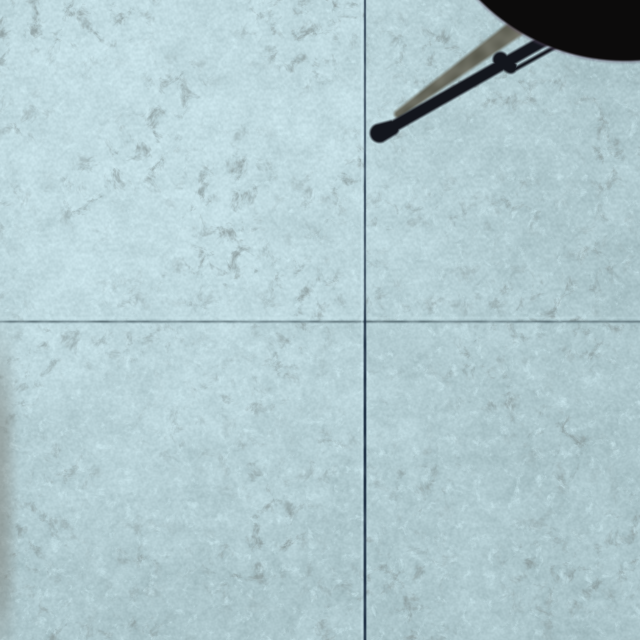
Reproduce this texture procedurally as a three.js fragment shader.

```glsl
// Pale blue mottled floor tiles with thin joints, and a dark stool seat with its leg at the upper right.
varying vec2 vUv;

const vec2 JOINT_CROSS = vec2(0.5703, 0.4974);
const float TILE_PITCH = 0.62;
const float EDGE = 0.0016;

const vec3 TILE_LIGHT = vec3(0.775, 0.875, 0.900);
const vec3 TILE_SHADE = vec3(0.630, 0.730, 0.750);
const vec3 SPECK = vec3(0.535, 0.595, 0.600);
const vec3 FLECK = vec3(0.810, 0.915, 0.940);
const vec3 WARM_SHADOW = vec3(0.450, 0.450, 0.420);
const vec3 JOINT_NAVY = vec3(0.110, 0.180, 0.260);
const vec3 JOINT_GREY = vec3(0.320, 0.400, 0.430);
const vec3 SEAT_BLACK = vec3(0.048, 0.042, 0.043);
const vec3 LEG_BLACK = vec3(0.075, 0.085, 0.115);
const vec3 LEG_OLIVE = vec3(0.400, 0.405, 0.360);
const vec3 RIM_VIOLET = vec3(0.380, 0.320, 0.420);

vec2 hash2(vec2 p) {
  p = vec2(dot(p, vec2(127.1, 311.7)), dot(p, vec2(269.5, 183.3)));
  return fract(sin(p) * 43758.55);
}

vec2 gradientAt(vec2 cell) {
  float angle = 6.28318 * hash2(cell).x;
  return vec2(cos(angle), sin(angle));
}

float gradientNoise(vec2 p) {
  vec2 i = floor(p);
  vec2 f = fract(p);
  vec2 u = f * f * f * (f * (f * 6.0 - 15.0) + 10.0);
  vec2 e = vec2(1.0, 0.0);
  float low = mix(dot(gradientAt(i), f), dot(gradientAt(i + e), f - e), u.x);
  float high = mix(dot(gradientAt(i + e.yx), f - e.yx), dot(gradientAt(i + 1.0), f - 1.0), u.x);
  return mix(low, high, u.y);
}

float fbm(vec2 p) {
  float sum = 0.0;
  float gain = 1.0;
  for (int i = 0; i < 4; i++) {
    sum += gain * gradientNoise(p);
    p = mat2(1.6, 1.2, -1.2, 1.6) * p + 7.3;
    gain *= 0.6;
  }
  return sum;
}

float fill(float d, float soft) {
  return 1.0 - smoothstep(-soft, soft, d);
}

// Distance to a capsule whose radius changes from ra to rb
float capsule(vec2 p, vec2 a, vec2 b, float ra, float rb) {
  vec2 ab = b - a;
  float t = clamp(dot(p - a, ab) / dot(ab, ab), 0.0, 1.0);
  return length(p - a - ab * t) - mix(ra, rb, t);
}

// Stone with soft clustered specks and pale flecks, different in each tile
vec3 stone(vec2 uv, vec2 tile) {
  vec2 p = uv + 13.0 * hash2(tile + 3.0);
  vec2 warp = vec2(gradientNoise(p * 30.0), gradientNoise(p * 30.0 + 31.0));
  vec2 q = p + 0.010 * warp;

  float light = 1.0 - smoothstep(0.1, 0.85, distance(uv, vec2(0.22, 0.76)));
  float cloud = 0.22 * gradientNoise(p * 7.0) + 0.26 * fbm(q * 26.0);
  vec3 color = mix(TILE_SHADE, TILE_LIGHT, clamp(0.30 + 0.60 * light + cloud, 0.0, 1.1));

  float cluster = smoothstep(-0.35, 0.40, gradientNoise(p * 8.0 + 5.0));
  float speck = smoothstep(0.0, 0.95, fbm(q * 38.0 + 11.0)) * cluster;
  float fleck = smoothstep(0.1, 1.0, fbm(q * 52.0 + 53.0));
  color = mix(color, SPECK, 0.80 * speck);
  color = mix(color, FLECK, 0.60 * fleck);
  return color + 0.040 * gradientNoise(p * 130.0) + 0.030 * gradientNoise(p * 230.0);
}

// Navy upright joint with a pale left lip, and a softer grey level joint
vec3 addJoints(vec3 color, vec2 uv, vec2 offset) {
  float wear = gradientNoise(uv * 45.0);
  float upper = smoothstep(0.45, 0.55, uv.y);
  float lip = fill(abs(offset.x + 0.0048) - 0.0010, 0.0020);
  float upright = fill(abs(offset.x) - mix(0.0020, 0.0015, upper), EDGE);
  float level = fill(abs(offset.y) - 0.0014, 0.0026);
  float levelLip = fill(abs(offset.y - 0.006) - 0.001, 0.003);
  color = mix(color, FLECK, 0.35 * levelLip);
  color = mix(color, JOINT_GREY, level * clamp(0.78 + 0.5 * wear, 0.0, 1.0));
  color = mix(color, FLECK, lip * mix(0.45, 0.75, upper));
  return mix(color, JOINT_NAVY, upright * clamp(mix(0.95, 0.82, upper) + 0.2 * wear, 0.0, 1.0));
}

// Olive inner leg, dark outer leg with foot and bracket, then the round seat
vec3 addStool(vec3 color, vec2 uv) {
  float olive = capsule(uv, vec2(0.622, 0.822), vec2(0.805, 0.955), 0.006, 0.014);
  float leg = capsule(uv, vec2(0.598, 0.793), vec2(0.860, 0.942), 0.009, 0.009);
  float foot = capsule(uv, vec2(0.593, 0.792), vec2(0.612, 0.800), 0.015, 0.012);
  float bracket = capsule(uv, vec2(0.782, 0.907), vec2(0.798, 0.895), 0.012, 0.010);
  float rod = capsule(uv, vec2(0.798, 0.888), vec2(0.870, 0.928), 0.003, 0.003);
  float seat = length(uv - vec2(0.977, 1.225)) - 0.320;
  color = mix(color, LEG_OLIVE + 0.12 * gradientNoise(uv * 40.0), fill(olive, 0.004));
  color = mix(color, LEG_BLACK, fill(min(min(leg, foot), min(bracket, rod)), 0.003));
  color = mix(color, RIM_VIOLET, 0.5 * fill(seat - 0.003, 0.004));
  return mix(color, SEAT_BLACK, fill(seat, 0.0025));
}

void main() {
  vec2 grid = (vUv - JOINT_CROSS) / TILE_PITCH;
  vec2 offset = (fract(grid + 0.5) - 0.5) * TILE_PITCH;
  vec3 color = stone(vUv, floor(grid));
  color = addJoints(color, vUv, offset);
  float shadow = (1.0 - smoothstep(0.0, 0.035, vUv.x)) * (1.0 - smoothstep(0.08, 0.32, abs(vUv.y - 0.22)));
  color = mix(color, WARM_SHADOW, 0.45 * shadow);
  gl_FragColor = vec4(addStool(color, vUv), 1.0);
}
```
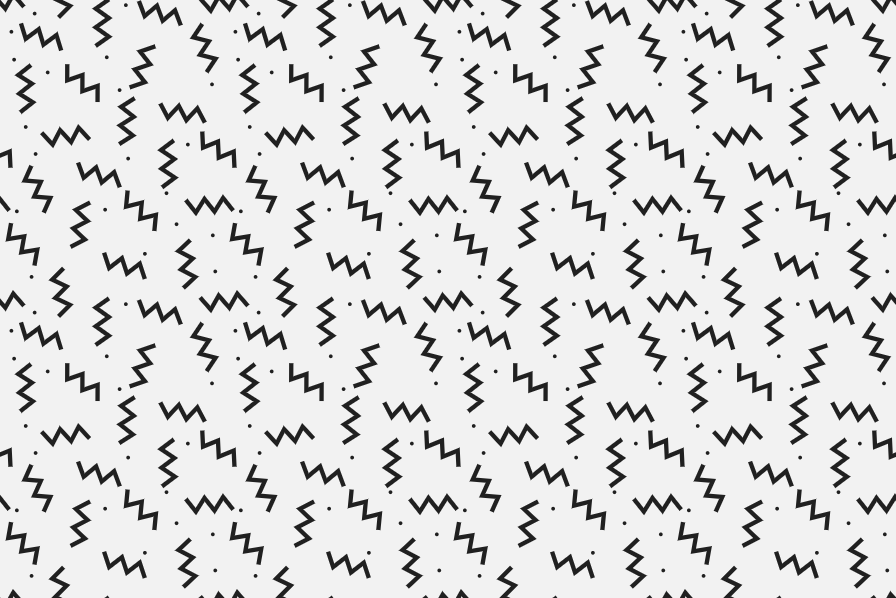
Reproduce this pattern procedurally as a WebGL 2 fragment shader.

```glsl
#version 300 es
precision highp float;

uniform vec2 u_resolution;
out vec4 fragColor;

// Lengths are fractions of the canvas height.
const vec3 PAPER = vec3(0.949);
const vec3 INK = vec3(0.125);
const vec2 REPEATS = vec2(4.0, 2.0);    // tiles across and up
const int COUNT = 22;                   // zigzags per tile
const float LATTICE_STEP = 6.0;         // gives a nearly hexagonal layout
const float ANGLE_STEP = 9.0;           // keeps neighbours from lining up
const float ANGLE_JITTER = 0.3;
const vec2 ANGLE_RANGE = vec2(-2.1, 0.44);
const float SHAPE_JITTER = 0.024;
const float DOT_JITTER = 0.016;
const vec2 HALF_SEGMENT = vec2(0.0078, 0.011);
const float LAST_SEGMENT = 4.0;
const float HALF_STROKE = 0.0036;
const float DOT_RADIUS = 0.0031;
const float DOT_CLEARANCE = 0.0085;

// Three hashed values in 0..1 for an item and a seed
vec3 hash3(int item, int seed) {
    uvec3 h = uvec3(item, seed, item + 57 * seed) * 1664525u + 1013904223u;
    h.x += h.y * h.z; h.y += h.z * h.x; h.z += h.x * h.y;
    h ^= h >> 16u;
    h.x += h.y * h.z; h.y += h.z * h.x; h.z += h.x * h.y;
    return vec3(h >> 8u) / 16777216.0;
}

// Shortest offset on a tile whose opposite edges meet
vec2 wrapOffset(vec2 offset, vec2 tile) {
    return offset - tile * round(offset / tile);
}

vec2 latticePoint(int i) {
    return fract(float(i) * vec2(LATTICE_STEP, 1.0) / float(COUNT));
}

// Mitred zigzag with square-cut ends, centred on the origin
float zigzagDistance(vec2 p) {
    vec2 along = normalize(vec2(HALF_SEGMENT.x, -HALF_SEGMENT.y));
    float middle = 0.5 * LAST_SEGMENT;
    float segment = clamp(round(p.x / (2.0 * HALF_SEGMENT.x) + middle),
                          0.0, LAST_SEGMENT);
    float side = mod(segment, 2.0) < 0.5 ? -1.0 : 1.0;
    float x = p.x - (segment - middle) * 2.0 * HALF_SEGMENT.x;
    float lineY = side * x * HALF_SEGMENT.y / HALF_SEGMENT.x;
    float band = abs(p.y - lineY) * along.x - HALF_STROKE;
    vec2 tip = HALF_SEGMENT * vec2(LAST_SEGMENT + 1.0, -1.0);
    float cap = abs(dot(p, along)) - dot(tip, along);
    return max(band, cap);
}

// Distance to the closest of the scattered zigzags
float zigzagField(vec2 p, vec2 tile) {
    float nearest = 1.0;
    for (int i = 0; i < COUNT; i++) {
        vec3 random = hash3(i, 3);
        vec2 centre = latticePoint(i) * tile + (random.xy - 0.5) * SHAPE_JITTER;
        float slot = fract(float(i) * ANGLE_STEP / float(COUNT)
                           + (random.z - 0.5) * ANGLE_JITTER);
        float angle = mix(ANGLE_RANGE.x, ANGLE_RANGE.y, slot);
        float c = cos(angle), s = sin(angle);
        vec2 offset = wrapOffset(p - centre, tile);
        vec2 local = vec2(c * offset.x + s * offset.y,
                          c * offset.y - s * offset.x);
        nearest = min(nearest, zigzagDistance(local));
    }
    return nearest;
}

// Dots sit in the gaps of the lattice, where no zigzag is too close
float dotField(vec2 p, vec2 tile) {
    vec2 gap = vec2(LATTICE_STEP + 2.0, 5.0) / (3.0 * float(COUNT));
    float nearest = 1.0;
    vec2 nearestCentre = vec2(0.0);
    for (int i = 0; i < COUNT; i++) {
        vec3 random = hash3(i, 8);
        float side = random.z < 0.5 ? -1.0 : 1.0;
        vec2 centre = (latticePoint(i) + side * gap) * tile
                    + (random.xy - 0.5) * DOT_JITTER;
        float d = length(wrapOffset(p - centre, tile)) - DOT_RADIUS;
        if (d < nearest) {
            nearest = d;
            nearestCentre = centre;
        }
    }
    return zigzagField(nearestCentre, tile) > DOT_CLEARANCE ? nearest : 1.0;
}

void main() {
    vec2 uv = gl_FragCoord.xy / u_resolution;
    vec2 tile = u_resolution / u_resolution.y / REPEATS;
    vec2 p = fract(uv * REPEATS) * tile;

    float d = min(zigzagField(p, tile), dotField(p, tile));
    float coverage = clamp(0.5 - d * u_resolution.y, 0.0, 1.0);
    fragColor = vec4(mix(PAPER, INK, coverage), 1.0);
}
```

----

Across the data, tally the lines containing "shader" and give back the number alone.

## Answer section
2